Citation: Dzwonek J and Wilczynski GM (2015) CD44: molecular interactions, signaling and functions in the nervous system. Front. Cell. Neurosci. 9:175. doi: 10.3389/fncel.2015.00175

Received: 30 January 2015; Accepted: 20 April 2015;
Published online: 07 May 2015.

Edited by:

Jerzy W. Mozrzymas, Wroclaw Medical University, Poland

Reviewed by:

Alexander Dityatev, German Center for Neurodegenerative Diseases, Germany
Larry Scott Sherman, Oregon Health and Science Univeristy, USA

Copyright © 2015 Dzwonek and Wilczynski. This is an open-access article distributed under the terms of the Creative Commons Attribution License (CC BY). The use, distribution and reproduction in other forums is permitted, provided the original author(s) or licensor are credited and that the original publication in this journal is cited, in accordance with accepted academic practice.

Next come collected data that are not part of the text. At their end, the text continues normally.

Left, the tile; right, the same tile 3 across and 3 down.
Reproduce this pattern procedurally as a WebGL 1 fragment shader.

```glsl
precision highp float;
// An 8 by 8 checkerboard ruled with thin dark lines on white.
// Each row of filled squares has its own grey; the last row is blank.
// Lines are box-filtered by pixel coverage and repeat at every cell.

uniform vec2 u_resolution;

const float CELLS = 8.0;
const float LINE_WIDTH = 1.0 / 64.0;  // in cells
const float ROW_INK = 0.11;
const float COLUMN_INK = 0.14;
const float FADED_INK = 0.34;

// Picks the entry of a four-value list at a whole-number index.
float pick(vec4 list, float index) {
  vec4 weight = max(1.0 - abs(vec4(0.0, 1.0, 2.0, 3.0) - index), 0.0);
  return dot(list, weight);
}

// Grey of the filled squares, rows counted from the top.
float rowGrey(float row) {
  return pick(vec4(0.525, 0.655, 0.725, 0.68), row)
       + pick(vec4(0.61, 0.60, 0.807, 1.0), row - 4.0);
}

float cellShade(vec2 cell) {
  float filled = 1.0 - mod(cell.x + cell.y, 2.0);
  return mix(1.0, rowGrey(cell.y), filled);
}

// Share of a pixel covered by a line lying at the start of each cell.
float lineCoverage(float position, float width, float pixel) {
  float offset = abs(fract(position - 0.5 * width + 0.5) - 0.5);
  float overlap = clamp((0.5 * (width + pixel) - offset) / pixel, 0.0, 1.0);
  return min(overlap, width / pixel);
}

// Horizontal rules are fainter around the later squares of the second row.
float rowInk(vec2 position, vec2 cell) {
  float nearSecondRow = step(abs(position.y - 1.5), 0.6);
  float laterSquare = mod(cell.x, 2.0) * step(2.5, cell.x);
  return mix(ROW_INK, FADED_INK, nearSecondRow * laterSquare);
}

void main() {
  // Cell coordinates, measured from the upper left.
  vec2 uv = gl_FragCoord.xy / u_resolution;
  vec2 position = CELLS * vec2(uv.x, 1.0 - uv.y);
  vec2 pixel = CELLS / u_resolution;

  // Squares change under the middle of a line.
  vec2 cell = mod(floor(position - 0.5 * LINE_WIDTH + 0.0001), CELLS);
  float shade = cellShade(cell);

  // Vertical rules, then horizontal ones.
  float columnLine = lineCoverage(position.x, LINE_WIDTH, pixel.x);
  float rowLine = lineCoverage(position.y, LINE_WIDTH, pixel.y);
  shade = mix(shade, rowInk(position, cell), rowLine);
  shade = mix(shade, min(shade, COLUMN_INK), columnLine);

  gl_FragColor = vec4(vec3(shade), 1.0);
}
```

No use, distribution or reproduction is permitted which does not comply with these terms.

*Correspondence: Joanna Dzwonek and Grzegorz M. Wilczynski, Laboratory of Molecular and Systemic Neuromorphology, Nencki Institute of Experimental Biology, ul. Pasteura 3, Warsaw 02-093, Poland, j.dzwonek@nencki.gov.pl;
g.wilczynski@nencki.gov.pl